TASK OBJECTIVE: Would you set down every entry again, exactly as written?

DATA:
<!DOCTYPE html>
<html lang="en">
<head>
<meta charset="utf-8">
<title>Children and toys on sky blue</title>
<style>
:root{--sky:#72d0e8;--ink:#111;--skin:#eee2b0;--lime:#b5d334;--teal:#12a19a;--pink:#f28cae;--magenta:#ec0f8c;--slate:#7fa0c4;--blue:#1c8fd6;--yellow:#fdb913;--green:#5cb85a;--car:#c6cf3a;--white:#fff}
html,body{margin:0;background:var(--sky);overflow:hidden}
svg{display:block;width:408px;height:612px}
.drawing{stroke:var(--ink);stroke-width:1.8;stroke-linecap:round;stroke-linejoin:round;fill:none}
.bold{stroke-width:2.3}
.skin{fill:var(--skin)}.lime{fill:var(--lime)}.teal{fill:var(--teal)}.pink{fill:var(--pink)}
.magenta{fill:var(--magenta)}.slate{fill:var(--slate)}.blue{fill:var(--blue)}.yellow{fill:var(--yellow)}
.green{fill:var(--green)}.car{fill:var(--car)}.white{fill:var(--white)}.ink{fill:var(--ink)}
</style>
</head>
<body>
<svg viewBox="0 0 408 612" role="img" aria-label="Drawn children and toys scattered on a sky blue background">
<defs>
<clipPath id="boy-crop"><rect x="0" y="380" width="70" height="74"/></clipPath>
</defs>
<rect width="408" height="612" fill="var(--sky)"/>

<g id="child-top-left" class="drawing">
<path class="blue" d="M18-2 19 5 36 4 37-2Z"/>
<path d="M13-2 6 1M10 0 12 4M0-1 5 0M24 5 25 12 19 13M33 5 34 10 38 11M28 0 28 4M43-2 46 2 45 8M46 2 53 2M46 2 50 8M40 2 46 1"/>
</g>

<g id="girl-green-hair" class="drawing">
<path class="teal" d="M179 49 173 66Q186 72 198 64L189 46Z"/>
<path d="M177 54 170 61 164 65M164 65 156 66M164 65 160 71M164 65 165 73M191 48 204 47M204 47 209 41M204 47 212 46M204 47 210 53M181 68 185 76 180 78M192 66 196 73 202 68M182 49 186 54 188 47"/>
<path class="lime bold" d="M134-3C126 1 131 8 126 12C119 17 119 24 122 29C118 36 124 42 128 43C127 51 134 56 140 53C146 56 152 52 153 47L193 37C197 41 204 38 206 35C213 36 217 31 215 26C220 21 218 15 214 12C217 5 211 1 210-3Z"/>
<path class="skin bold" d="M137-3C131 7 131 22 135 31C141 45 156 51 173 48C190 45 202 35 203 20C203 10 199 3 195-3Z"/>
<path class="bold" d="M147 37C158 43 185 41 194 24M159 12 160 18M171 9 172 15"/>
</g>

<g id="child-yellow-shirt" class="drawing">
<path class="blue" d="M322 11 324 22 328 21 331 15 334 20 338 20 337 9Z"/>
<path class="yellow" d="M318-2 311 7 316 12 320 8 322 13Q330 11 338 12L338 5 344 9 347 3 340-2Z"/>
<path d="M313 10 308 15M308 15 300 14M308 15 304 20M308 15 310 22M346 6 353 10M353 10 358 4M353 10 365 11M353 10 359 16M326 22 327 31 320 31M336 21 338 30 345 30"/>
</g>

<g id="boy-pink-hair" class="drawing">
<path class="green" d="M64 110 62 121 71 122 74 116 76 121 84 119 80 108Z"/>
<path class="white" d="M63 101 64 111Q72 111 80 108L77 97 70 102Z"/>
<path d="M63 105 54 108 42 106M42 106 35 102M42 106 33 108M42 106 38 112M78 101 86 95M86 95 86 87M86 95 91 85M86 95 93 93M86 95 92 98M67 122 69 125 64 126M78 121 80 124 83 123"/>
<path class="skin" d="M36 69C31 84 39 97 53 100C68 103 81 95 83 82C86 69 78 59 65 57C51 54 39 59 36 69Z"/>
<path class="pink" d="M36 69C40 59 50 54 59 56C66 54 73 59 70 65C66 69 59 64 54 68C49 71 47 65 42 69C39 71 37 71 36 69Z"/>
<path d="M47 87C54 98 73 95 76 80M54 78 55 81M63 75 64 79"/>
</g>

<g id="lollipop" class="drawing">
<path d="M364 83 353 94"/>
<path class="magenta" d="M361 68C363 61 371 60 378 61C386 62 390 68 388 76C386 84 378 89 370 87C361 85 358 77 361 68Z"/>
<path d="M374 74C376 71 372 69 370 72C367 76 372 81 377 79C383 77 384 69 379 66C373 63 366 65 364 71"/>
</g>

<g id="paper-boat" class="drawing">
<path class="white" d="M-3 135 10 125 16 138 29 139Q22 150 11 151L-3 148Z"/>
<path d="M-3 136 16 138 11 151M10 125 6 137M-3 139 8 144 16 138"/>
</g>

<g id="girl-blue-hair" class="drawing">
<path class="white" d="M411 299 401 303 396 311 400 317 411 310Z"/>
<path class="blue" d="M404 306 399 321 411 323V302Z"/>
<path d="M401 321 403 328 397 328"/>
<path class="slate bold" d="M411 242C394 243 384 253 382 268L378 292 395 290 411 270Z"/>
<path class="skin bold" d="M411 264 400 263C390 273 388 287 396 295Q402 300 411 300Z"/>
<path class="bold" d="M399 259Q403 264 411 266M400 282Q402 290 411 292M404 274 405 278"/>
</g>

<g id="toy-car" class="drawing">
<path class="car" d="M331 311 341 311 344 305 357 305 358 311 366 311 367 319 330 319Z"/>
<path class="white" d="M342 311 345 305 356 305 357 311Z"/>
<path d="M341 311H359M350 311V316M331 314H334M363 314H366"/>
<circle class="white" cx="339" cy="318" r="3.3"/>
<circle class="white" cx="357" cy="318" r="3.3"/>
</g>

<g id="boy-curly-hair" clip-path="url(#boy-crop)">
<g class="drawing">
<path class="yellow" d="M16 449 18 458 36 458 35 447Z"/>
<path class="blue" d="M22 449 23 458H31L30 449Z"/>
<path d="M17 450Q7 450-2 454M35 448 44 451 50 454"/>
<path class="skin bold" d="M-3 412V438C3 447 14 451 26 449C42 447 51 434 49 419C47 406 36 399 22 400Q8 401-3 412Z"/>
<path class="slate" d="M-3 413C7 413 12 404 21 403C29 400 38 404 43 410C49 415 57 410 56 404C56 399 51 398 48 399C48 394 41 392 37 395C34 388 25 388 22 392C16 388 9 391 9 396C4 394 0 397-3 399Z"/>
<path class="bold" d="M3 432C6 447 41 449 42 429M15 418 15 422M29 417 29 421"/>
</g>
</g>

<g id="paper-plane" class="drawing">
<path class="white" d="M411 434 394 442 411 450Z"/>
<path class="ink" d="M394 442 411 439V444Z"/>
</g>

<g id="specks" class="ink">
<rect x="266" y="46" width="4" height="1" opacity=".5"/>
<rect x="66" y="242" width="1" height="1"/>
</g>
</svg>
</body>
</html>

TASK RESPONSE:
<!DOCTYPE html>
<html lang="en">
<head>
<meta charset="utf-8">
<title>Children and toys on sky blue</title>
<style>
:root{--sky:#72d0e8;--ink:#111;--skin:#eee2b0;--lime:#b5d334;--teal:#12a19a;--pink:#f28cae;--magenta:#ec0f8c;--slate:#7fa0c4;--blue:#1c8fd6;--yellow:#fdb913;--green:#5cb85a;--car:#c6cf3a;--white:#fff}
html,body{margin:0;background:var(--sky);overflow:hidden}
svg{display:block;width:408px;height:612px}
.drawing{stroke:var(--ink);stroke-width:1.8;stroke-linecap:round;stroke-linejoin:round;fill:none}
.bold{stroke-width:2.3}
.skin{fill:var(--skin)}.lime{fill:var(--lime)}.teal{fill:var(--teal)}.pink{fill:var(--pink)}
.magenta{fill:var(--magenta)}.slate{fill:var(--slate)}.blue{fill:var(--blue)}.yellow{fill:var(--yellow)}
.green{fill:var(--green)}.car{fill:var(--car)}.white{fill:var(--white)}.ink{fill:var(--ink)}
</style>
</head>
<body>
<svg viewBox="0 0 408 612" role="img" aria-label="Drawn children and toys scattered on a sky blue background">
<defs>
<clipPath id="boy-crop"><rect x="0" y="380" width="70" height="74"/></clipPath>
</defs>
<rect width="408" height="612" fill="var(--sky)"/>

<g id="child-top-left" class="drawing">
<path class="blue" d="M18-2 19 5 36 4 37-2Z"/>
<path d="M13-2 6 1M10 0 12 4M0-1 5 0M24 5 25 12 19 13M33 5 34 10 38 11M28 0 28 4M43-2 46 2 45 8M46 2 53 2M46 2 50 8M40 2 46 1"/>
</g>

<g id="girl-green-hair" class="drawing">
<path class="teal" d="M179 49 173 66Q186 72 198 64L189 46Z"/>
<path d="M177 54 170 61 164 65M164 65 156 66M164 65 160 71M164 65 165 73M191 48 204 47M204 47 209 41M204 47 212 46M204 47 210 53M181 68 185 76 180 78M192 66 196 73 202 68M182 49 186 54 188 47"/>
<path class="lime bold" d="M134-3C126 1 131 8 126 12C119 17 119 24 122 29C118 36 124 42 128 43C127 51 134 56 140 53C146 56 152 52 153 47L193 37C197 41 204 38 206 35C213 36 217 31 215 26C220 21 218 15 214 12C217 5 211 1 210-3Z"/>
<path class="skin bold" d="M137-3C131 7 131 22 135 31C141 45 156 51 173 48C190 45 202 35 203 20C203 10 199 3 195-3Z"/>
<path class="bold" d="M147 37C158 43 185 41 194 24M159 12 160 18M171 9 172 15"/>
</g>

<g id="child-yellow-shirt" class="drawing">
<path class="blue" d="M322 11 324 22 328 21 331 15 334 20 338 20 337 9Z"/>
<path class="yellow" d="M318-2 311 7 316 12 320 8 322 13Q330 11 338 12L338 5 344 9 347 3 340-2Z"/>
<path d="M313 10 308 15M308 15 300 14M308 15 304 20M308 15 310 22M346 6 353 10M353 10 358 4M353 10 365 11M353 10 359 16M326 22 327 31 320 31M336 21 338 30 345 30"/>
</g>

<g id="boy-pink-hair" class="drawing">
<path class="green" d="M64 110 62 121 71 122 74 116 76 121 84 119 80 108Z"/>
<path class="white" d="M63 101 64 111Q72 111 80 108L77 97 70 102Z"/>
<path d="M63 105 54 108 42 106M42 106 35 102M42 106 33 108M42 106 38 112M78 101 86 95M86 95 86 87M86 95 91 85M86 95 93 93M86 95 92 98M67 122 69 125 64 126M78 121 80 124 83 123"/>
<path class="skin" d="M36 69C31 84 39 97 53 100C68 103 81 95 83 82C86 69 78 59 65 57C51 54 39 59 36 69Z"/>
<path class="pink" d="M36 69C40 59 50 54 59 56C66 54 73 59 70 65C66 69 59 64 54 68C49 71 47 65 42 69C39 71 37 71 36 69Z"/>
<path d="M47 87C54 98 73 95 76 80M54 78 55 81M63 75 64 79"/>
</g>

<g id="lollipop" class="drawing">
<path d="M364 83 353 94"/>
<path class="magenta" d="M361 68C363 61 371 60 378 61C386 62 390 68 388 76C386 84 378 89 370 87C361 85 358 77 361 68Z"/>
<path d="M374 74C376 71 372 69 370 72C367 76 372 81 377 79C383 77 384 69 379 66C373 63 366 65 364 71"/>
</g>

<g id="paper-boat" class="drawing">
<path class="white" d="M-3 135 10 125 16 138 29 139Q22 150 11 151L-3 148Z"/>
<path d="M-3 136 16 138 11 151M10 125 6 137M-3 139 8 144 16 138"/>
</g>

<g id="girl-blue-hair" class="drawing">
<path class="white" d="M411 299 401 303 396 311 400 317 411 310Z"/>
<path class="blue" d="M404 306 399 321 411 323V302Z"/>
<path d="M401 321 403 328 397 328"/>
<path class="slate bold" d="M411 242C394 243 384 253 382 268L378 292 395 290 411 270Z"/>
<path class="skin bold" d="M411 264 400 263C390 273 388 287 396 295Q402 300 411 300Z"/>
<path class="bold" d="M399 259Q403 264 411 266M400 282Q402 290 411 292M404 274 405 278"/>
</g>

<g id="toy-car" class="drawing">
<path class="car" d="M331 311 341 311 344 305 357 305 358 311 366 311 367 319 330 319Z"/>
<path class="white" d="M342 311 345 305 356 305 357 311Z"/>
<path d="M341 311H359M350 311V316M331 314H334M363 314H366"/>
<circle class="white" cx="339" cy="318" r="3.3"/>
<circle class="white" cx="357" cy="318" r="3.3"/>
</g>

<g id="boy-curly-hair" clip-path="url(#boy-crop)">
<g class="drawing">
<path class="yellow" d="M16 449 18 458 36 458 35 447Z"/>
<path class="blue" d="M22 449 23 458H31L30 449Z"/>
<path d="M17 450Q7 450-2 454M35 448 44 451 50 454"/>
<path class="skin bold" d="M-3 412V438C3 447 14 451 26 449C42 447 51 434 49 419C47 406 36 399 22 400Q8 401-3 412Z"/>
<path class="slate" d="M-3 413C7 413 12 404 21 403C29 400 38 404 43 410C49 415 57 410 56 404C56 399 51 398 48 399C48 394 41 392 37 395C34 388 25 388 22 392C16 388 9 391 9 396C4 394 0 397-3 399Z"/>
<path class="bold" d="M3 432C6 447 41 449 42 429M15 418 15 422M29 417 29 421"/>
</g>
</g>

<g id="paper-plane" class="drawing">
<path class="white" d="M411 434 394 442 411 450Z"/>
<path class="ink" d="M394 442 411 439V444Z"/>
</g>

<g id="specks" class="ink">
<rect x="266" y="46" width="4" height="1" opacity=".5"/>
<rect x="66" y="242" width="1" height="1"/>
</g>
</svg>
</body>
</html>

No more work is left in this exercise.